The path to becoming an Avid Reader is not linear. Teaching kids to read without teaching them the love of books and the value of reading is a wasted endeavor. It results in possibly capable, but utterly disengaged readers. Engagement and lifetime learning are the point of literacy, not merely achievement. Click the diagram for a closer look.
Why not “Well Read?”
Bookworm – Nerd – “She’s kind of …you know…bookish”
“It’s such a nice day. Why don’t you go outside and play with your friends?”
Think for a moment about these things that are commonly said about (and even to) avid readers.
Now consider what is also known about the effect that avid reading has on the readers themselves. For example:
- Reading early in life is a reliable predictor of later avid reading
- Avid readers are either good readers or on their way to getting good
- Avid readers read as much as a million more words a year outside of school than reluctant readers do.
- Rich words are found much more frequently in reading material than in conversation, even among professionals.

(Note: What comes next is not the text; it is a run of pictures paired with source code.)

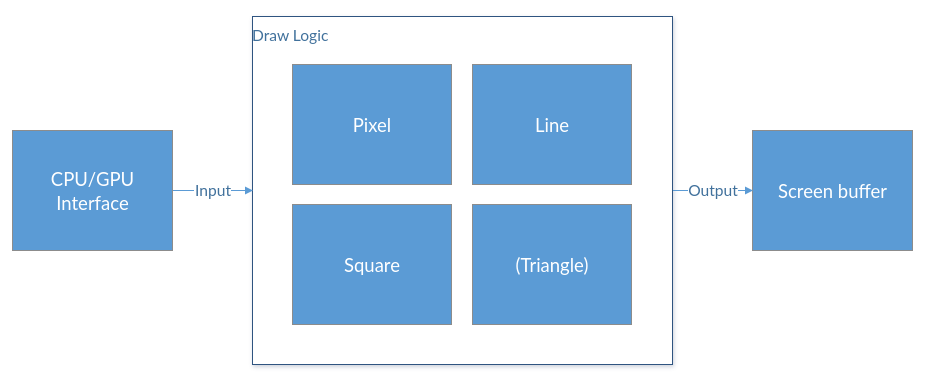
<!DOCTYPE html>
<html lang="en">
<head>
<meta charset="utf-8">
<title>Draw Logic diagram</title>
<style>
:root {
  --block: #5b9bd5;
  --block-border: #8c8c8c;
  --frame: #2f5480;
  --label: #41719c;
  --paper: #fff;
}
* { box-sizing: border-box; margin: 0; }
body {
  width: 925px;
  height: 384px;
  overflow: hidden;
  background: var(--paper);
  font-family: Lato, "Open Sans", sans-serif;
}
.diagram { position: relative; width: 925px; height: 384px; }
.block {
  display: flex;
  align-items: center;
  justify-content: center;
  width: 161px;
  height: 121px;
  border: 1px solid var(--block-border);
  background: var(--block);
  color: var(--paper);
  font-size: 18.5px;
  line-height: 24px;
  text-align: center;
}
.interface, .buffer { position: absolute; top: 130px; }
.interface { left: 12px; }
.buffer { left: 752px; }
.logic {
  position: absolute;
  left: 252px;
  top: 16px;
  width: 421px;
  height: 349px;
  border: 1px solid var(--frame);
  background: var(--paper);
  box-shadow: 1px 2px 4px rgba(60, 80, 120, .25);
}
.logic h1 {
  position: absolute;
  left: -1px;
  top: 8px;
  color: var(--label);
  font-size: 15.6px;
  font-weight: 400;
  line-height: 20px;
  white-space: nowrap;
}
.shapes {
  display: grid;
  grid-template-columns: 160px 160px;
  grid-template-rows: 121px 121px;
  gap: 19px 20px;
  padding: 47px 0 0 39px;
}
.shapes .block { width: 160px; }
.arrows { position: absolute; left: 0; top: 0; }
.arrows line { stroke: var(--block); }
.arrows polygon { fill: var(--block); }
.flow {
  position: absolute;
  top: 180px;
  width: 60px;
  color: var(--label);
  font-size: 15.6px;
  line-height: 20px;
  text-align: center;
}
.input { left: 183px; }
.output { left: 683px; }
</style>
</head>
<body>
<main class="diagram">
  <div class="block interface">CPU/GPU<br>Interface</div>
  <section class="logic">
    <h1>Draw Logic</h1>
    <div class="shapes">
      <div class="block">Pixel</div>
      <div class="block">Line</div>
      <div class="block">Square</div>
      <div class="block">(Triangle)</div>
    </div>
  </section>
  <div class="block buffer">Screen buffer</div>
  <svg class="arrows" width="925" height="384" viewBox="0 0 925 384" aria-hidden="true">
    <defs><polygon id="arrowhead" points="0,0 -8,-4 -8,4"/></defs>
    <line x1="173" y1="190.5" x2="194" y2="190.5"/>
    <line x1="231" y1="190.5" x2="246" y2="190.5"/>
    <use href="#arrowhead" x="253" y="190.5"/>
    <line x1="673" y1="190.5" x2="688" y2="190.5"/>
    <line x1="738" y1="190.5" x2="746" y2="190.5"/>
    <use href="#arrowhead" x="753" y="190.5"/>
  </svg>
  <span class="flow input">Input</span>
  <span class="flow output">Output</span>
</main>
</body>
</html>
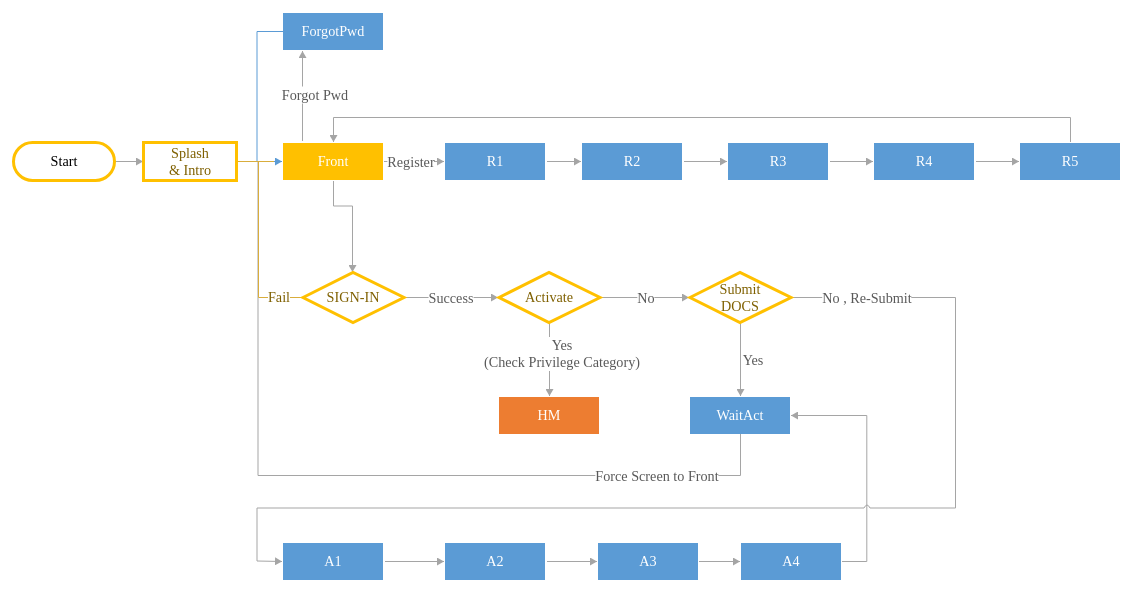
<!DOCTYPE html>
<html lang="en">
<head>
<meta charset="utf-8">
<title>Sign-in and registration flow</title>
<style>
:root {
  --blue: #5b9bd5;
  --gold: #ffc000;
  --orange: #ed7d31;
  --line: #a5a5a5;
  --label: #595959;
  --olive: #7f6000;
  --paper: #ffffff;
}
* { box-sizing: border-box; }
html, body { margin: 0; overflow: hidden; background: var(--paper); }
.flow {
  position: relative;
  width: 1133px;
  height: 593px;
  overflow: hidden;
  background: var(--paper);
  font: 14.2px/17px "Liberation Serif", "Noto Serif", serif;
  text-align: center;
}
.connectors { position: absolute; inset: 0; display: block; }
.connectors .wire { fill: none; stroke: var(--line); stroke-width: 1; }
.connectors .arrow { marker-end: url(#tip); }
.connectors .to-front { stroke: var(--blue); marker-end: url(#tip-blue); }
.connectors .fail { stroke: #d9ad3c; }
.decision-shape { fill: var(--paper); stroke: var(--gold); stroke-width: 3; }

.node, .label { position: absolute; left: var(--x); top: var(--y); }
.node {
  display: flex;
  align-items: center;
  justify-content: center;
  width: 100px;
  height: 37px;
  color: var(--paper);
  background: var(--blue);
}
.front { background: var(--gold); }
.home { background: var(--orange); }
.start {
  width: 104px;
  height: 41px;
  border: 3px solid var(--gold);
  border-radius: 21px;
  background: var(--paper);
  color: #000;
}
.splash {
  width: 96px;
  height: 41px;
  border: 3px solid var(--gold);
  background: var(--paper);
  color: var(--olive);
}
.decision { width: 104px; height: 52px; background: none; color: var(--olive); }
.label {
  transform: translate(-50%, -50%);
  background: var(--paper);
  color: var(--label);
  white-space: nowrap;
}
.label.warn { color: var(--olive); }
</style>
</head>
<body>
<main class="flow">
  <svg class="connectors" width="1133" height="593" viewBox="0 0 1133 593" aria-hidden="true">
    <defs>
      <marker id="tip" markerUnits="userSpaceOnUse" markerWidth="8" markerHeight="8" refX="7" refY="4" orient="auto">
        <polygon points="0,0 7,4 0,8" fill="#a5a5a5"/>
      </marker>
      <marker id="tip-blue" markerUnits="userSpaceOnUse" markerWidth="8" markerHeight="8" refX="7" refY="4" orient="auto">
        <polygon points="0,0 7,4 0,8" fill="#5b9bd5"/>
      </marker>
    </defs>

    <!-- Entry and registration -->
    <path class="wire arrow" d="M115 161.5H143"/>
    <path class="wire arrow" d="M384 161.5H444"/>
    <path class="wire arrow" d="M547 161.5H581"/>
    <path class="wire arrow" d="M684 161.5H727"/>
    <path class="wire arrow" d="M830 161.5H873"/>
    <path class="wire arrow" d="M976 161.5H1019"/>
    <path class="wire arrow" d="M1070.5 142V117.5H333.5V142"/>
    <path class="wire arrow" d="M302.5 141V51"/>

    <!-- Returns to the front screen -->
    <path class="wire" d="M740.5 434V475.5H258V161.5"/>
    <path class="wire fail" d="M302 297.5H258.5V161.5"/>
    <path class="wire to-front" d="M283 31.5H257V161.5H282"/>
    <path class="wire fail" d="M237 161.5H274"/>

    <!-- Sign-in and approval -->
    <path class="wire arrow" d="M333.5 181V206H352.5V272"/>
    <path class="wire arrow" d="M404 297.5H498"/>
    <path class="wire arrow" d="M600 297.5H689"/>
    <path class="wire arrow" d="M549.5 323V396"/>
    <path class="wire arrow" d="M740.5 323V396"/>
    <path class="wire arrow" d="M791 297.5H955.5V508H870Q867 502 864 508H257V561L282 561.5"/>

    <!-- Resubmission -->
    <path class="wire arrow" d="M385 561.5H444"/>
    <path class="wire arrow" d="M547 561.5H597"/>
    <path class="wire arrow" d="M699 561.5H740"/>
    <path class="wire arrow" d="M842 561.5H866.8V415.5H791"/>

    <polygon class="decision-shape" points="303,297.5 353,272.5 404,297.5 353,322.5"/>
    <polygon class="decision-shape" points="499,297.5 549,272.5 600,297.5 549,322.5"/>
    <polygon class="decision-shape" points="690,297.5 740,272.5 791,297.5 740,322.5"/>
  </svg>

  <div class="node start" style="--x:12px;--y:141px">Start</div>
  <div class="node splash" style="--x:142px;--y:141px">Splash<br>&amp; Intro</div>
  <div class="node" style="--x:283px;--y:13px">ForgotPwd</div>
  <div class="node front" style="--x:283px;--y:143px">Front</div>

  <div class="node" style="--x:445px;--y:143px">R1</div>
  <div class="node" style="--x:582px;--y:143px">R2</div>
  <div class="node" style="--x:728px;--y:143px">R3</div>
  <div class="node" style="--x:874px;--y:143px">R4</div>
  <div class="node" style="--x:1020px;--y:143px">R5</div>

  <div class="node decision" style="--x:301px;--y:271px">SIGN-IN</div>
  <div class="node decision" style="--x:497px;--y:271px">Activate</div>
  <div class="node decision" style="--x:688px;--y:272px">Submit<br>DOCS</div>
  <div class="node home" style="--x:499px;--y:397px">HM</div>
  <div class="node" style="--x:690px;--y:397px">WaitAct</div>

  <div class="node" style="--x:283px;--y:543px">A1</div>
  <div class="node" style="--x:445px;--y:543px">A2</div>
  <div class="node" style="--x:598px;--y:543px">A3</div>
  <div class="node" style="--x:741px;--y:543px">A4</div>

  <span class="label" style="--x:315px;--y:95px">Forgot Pwd</span>
  <span class="label" style="--x:411px;--y:162px">Register</span>
  <span class="label warn" style="--x:279px;--y:297px">Fail</span>
  <span class="label" style="--x:451px;--y:298px">Success</span>
  <span class="label" style="--x:646px;--y:298px">No</span>
  <span class="label" style="--x:867px;--y:298px">No , Re-Submit</span>
  <span class="label" style="--x:562px;--y:354px">Yes<br>(Check Privilege Category)</span>
  <span class="label" style="--x:753px;--y:360px">Yes</span>
  <span class="label" style="--x:657px;--y:476px">Force Screen to Front</span>
</main>
</body>
</html>
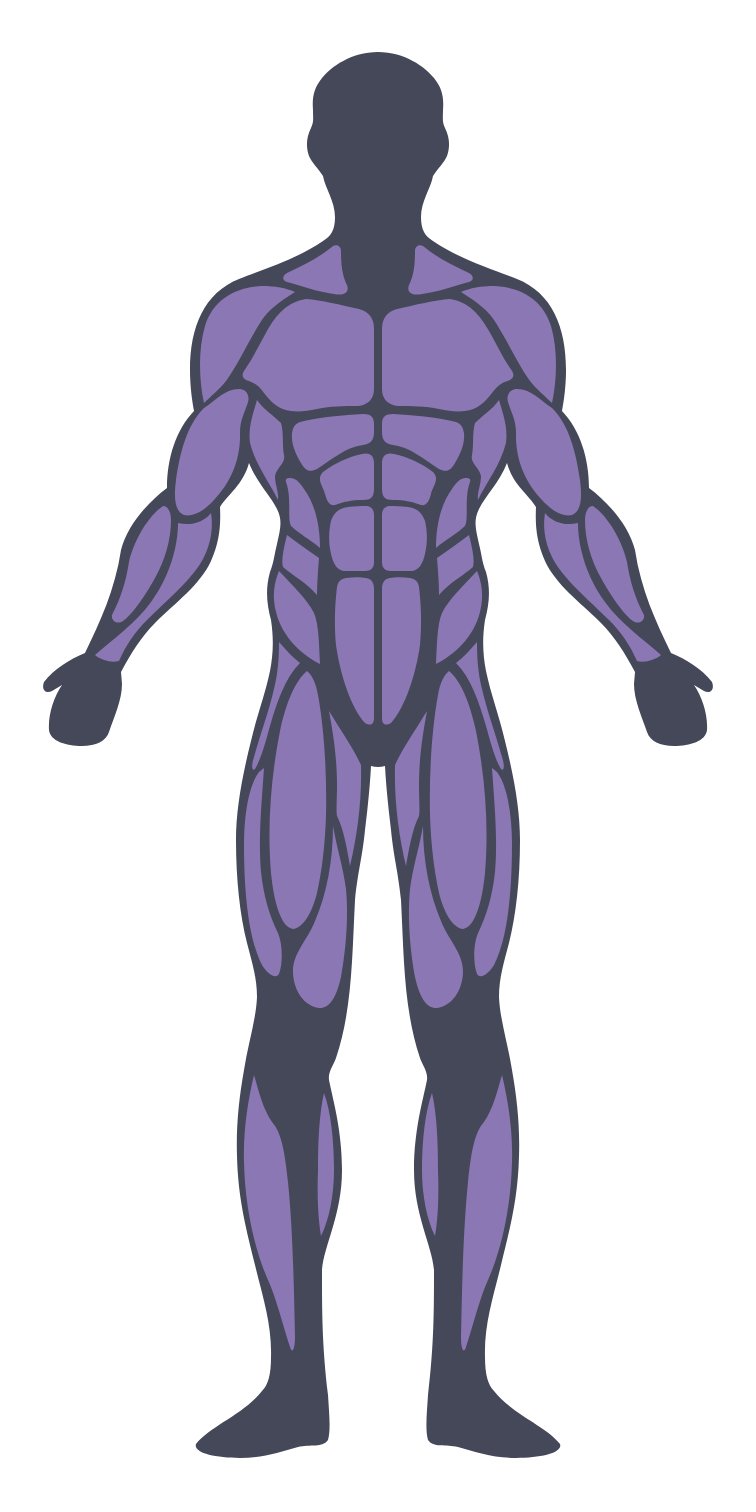
<!DOCTYPE html>
<html lang="en">
<head>
<meta charset="utf-8">
<title>Front muscle diagram</title>
<style>
:root { --paper: #ffffff; --body: #454859; --muscle: #8c77b5; }
html, body { margin: 0; background: var(--paper); overflow: hidden; }
.figure { display: block; width: 756px; height: 1512px; }
.silhouette { fill: var(--body); }
.muscles { fill: var(--muscle); }
</style>
</head>
<body>
<svg class="figure" viewBox="0 0 756 1512" role="img" aria-label="Front view of the human body with its muscle groups">
<defs>
<g id="body-half">
<path class="silhouette" d="M379 52H378C351 52 331 67 322 78C314 88 312 97 313 110C313 118 314 122 311 128C306 138 306 147 309 156C312 163 318 168 323 176C325 188 335 201 335 217C335 230 331 236 323 241C299 258 262 270 239 279C204 293 190 327 190 370C190 386 192 400 194 411C176 430 167 458 167 488C147 503 127 526 121 550C115 590 100 622 85 653C70 659 54 669 44 682C41 690 46 694 52 691L62 685C54 697 48 714 49 730C50 741 66 746 82 746C96 746 106 741 109 732C114 717 122 700 122 684L121 672C131 653 142 636 155 623C176 602 200 585 211 561C219 543 221 527 220 507C228 494 243 485 249 463C257 483 270 495 277 509C283 521 280 530 277 544C274 556 274 562 270 572C265 590 267 605 271 620C274 640 273 655 270 671C265 695 257 715 251 741C242 777 236 810 236 840C236 880 240 915 247 943C252 962 257 978 257 997C256 1020 248 1044 244 1070C239 1098 236 1126 237 1156C238 1200 247 1232 255 1265C263 1298 272 1325 271 1357C271 1375 268 1385 262 1391C243 1415 210 1426 196 1444C193 1453 215 1458 240 1458C263 1458 280 1452 298 1447C310 1444 323 1448 328 1440C331 1430 329 1412 328 1395C322 1345 322 1310 322 1270C324 1245 342 1215 342 1170C342 1130 333 1100 329 1080C328 1072 333 1066 336 1058C352 1010 352 960 355 900C358 870 362 860 365 830C368 805 370 785 371 766Q374 767 379 767Z"/>
<g class="muscles">
<path id="trapezius" d="M333 246C338 244 341 247 341 251C341 268 343 277 347 285C350 293 343 296 334 294C318 292 302 286 287 282C281 280 283 275 287 273C304 265 320 257 333 246Z"/>
<path id="deltoid" d="M295 292C279 302 268 310 260 323C247 344 237 366 226 381C219 390 211 396 204 403C199 380 198 350 205 326C213 300 235 287 262 286C275 286 286 288 295 292Z"/>
<path id="pectoral" d="M306 299C321 300 341 305 359 309C369 312 374 318 374 329V389C374 399 368 405 358 406C343 406 331 406 317 409C307 411 300 412 291 411C279 410 271 402 264 393C257 383 251 382 246 380C241 377 242 373 246 368C254 356 259 345 267 331C276 315 287 302 306 299Z"/>
<path id="biceps" d="M239 389C246 389 250 395 248 402C245 412 240 420 240 432C241 462 229 484 214 500C204 511 193 517 184 515C174 511 174 496 176 480C180 452 187 425 204 408C216 400 225 389 239 389Z"/>
<path id="forearm-outer" d="M163 506C168 506 171 512 171 520C171 540 165 560 155 578C145 596 132 615 123 621C117 625 111 621 112 615C121 598 126 581 129 562C133 543 147 517 163 506Z"/>
<path id="forearm-inner" d="M178 523C190 526 203 523 211 513C213 525 212 541 204 557C194 578 166 601 147 620C135 632 126 645 119 661C111 663 101 660 95 655C112 640 136 623 151 602C168 579 178 549 178 523Z"/>
<path id="latissimus" d="M257 400C264 410 273 415 281 423C284 434 282 445 284 455C286 463 277 467 275 476C275 485 279 492 278 500C270 483 256 466 250 443C248 427 253 414 257 400Z"/>
<path id="abdominal-1" d="M300 422C320 417 344 415 363 414C371 414 374 417 374 424V432C374 441 370 444 363 445C346 447 331 460 317 469C309 473 305 470 301 463C295 453 291 443 292 433C293 427 295 424 300 422Z"/>
<path id="abdominal-2" d="M323 472C335 463 348 457 362 454C370 452 374 456 374 463V489C374 497 371 500 363 500C351 500 343 502 335 505C329 506 327 501 325 494C323 486 316 479 323 472Z"/>
<path id="abdominal-3" d="M348 507C355 506 361 506 367 506C372 507 374 510 374 515V562C374 568 371 571 365 571H345C337 571 333 563 331 554C328 541 329 530 331 521C334 512 340 508 348 507Z"/>
<path id="abdominal-4" d="M346 578C353 577 361 577 366 578C372 579 374 583 374 589V718C374 725 370 726 365 723C351 708 340 674 336 645C334 623 335 604 337 587C338 581 341 579 346 578Z"/>
<path id="serratus-1" d="M286 482C285 478 288 478 291 478C297 479 300 483 304 489C315 504 320 525 320 548C310 539 299 534 291 526C287 518 292 498 286 482Z"/>
<path id="serratus-2" d="M287 535C297 543 308 550 319 558C318 571 317 583 317 595C306 582 293 576 283 567C281 560 284 547 287 535Z"/>
<path id="oblique" d="M279 571C293 586 307 599 314 613C319 625 319 645 320 664C302 655 282 637 276 612C272 596 274 583 279 571Z"/>
<path id="hip-flexor" d="M279 642C286 650 292 657 300 663C285 678 277 702 270 726C265 744 261 759 255 769C252 772 251 766 254 757C260 735 269 711 274 689C278 673 279 658 279 642Z"/>
<path id="rectus-femoris" d="M307 671C312 675 316 683 318 695C324 728 327 772 326 816C325 845 322 870 317 893C312 913 303 928 293 929C281 927 274 903 271 873C267 827 271 776 280 731C286 703 295 681 307 671Z"/>
<path id="adductor" d="M329 711C340 729 352 746 361 765C362 801 357 837 350 866C347 849 344 830 337 816C336 810 337 798 337 786C337 756 333 733 329 711Z"/>
<path id="vastus-lateralis" d="M264 768C262 799 258 838 261 872C264 899 270 916 277 931C283 943 283 963 279 974C275 980 267 973 262 965C248 938 244 890 244 844C244 814 249 785 259 772Z"/>
<path id="vastus-medialis" d="M333 826C337 849 343 866 346 889C349 921 345 955 341 977C336 999 329 1008 320 1008C305 1007 293 991 293 971C293 953 307 941 315 921C327 893 333 860 333 826Z"/>
<path id="tibialis" d="M254 1075C259 1092 263 1109 272 1122C282 1133 285 1154 288 1182C293 1232 294 1290 295 1337C295 1350 292 1354 290 1347C283 1326 276 1297 268 1280C255 1251 245 1208 244 1162C243 1131 248 1100 254 1075Z"/>
<path id="calf" d="M324 1093C331 1112 334 1141 334 1170C334 1196 329 1220 321 1236C318 1219 317 1195 318 1170C318 1143 319 1115 324 1093Z"/>
</g>
</g>
</defs>
<use href="#body-half"/>
<use href="#body-half" transform="translate(756 0) scale(-1 1)"/>
</svg>
</body>
</html>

- Avid readers access that richness to fuel their own development
- Avid reading increases comprehension ability.
- Avid reading improves writing ability
- Reading a lot actually makes people more verbally intelligent.
I’d like to use this posting to kick-off a conversation here about Avid Readers, what way down deep we really want for our children in literacy development, and why so many kids don’t actually become “Well read.”
Please join me with your own ideas, stories and experiences.If it’s good for he kids, it’s worth the time.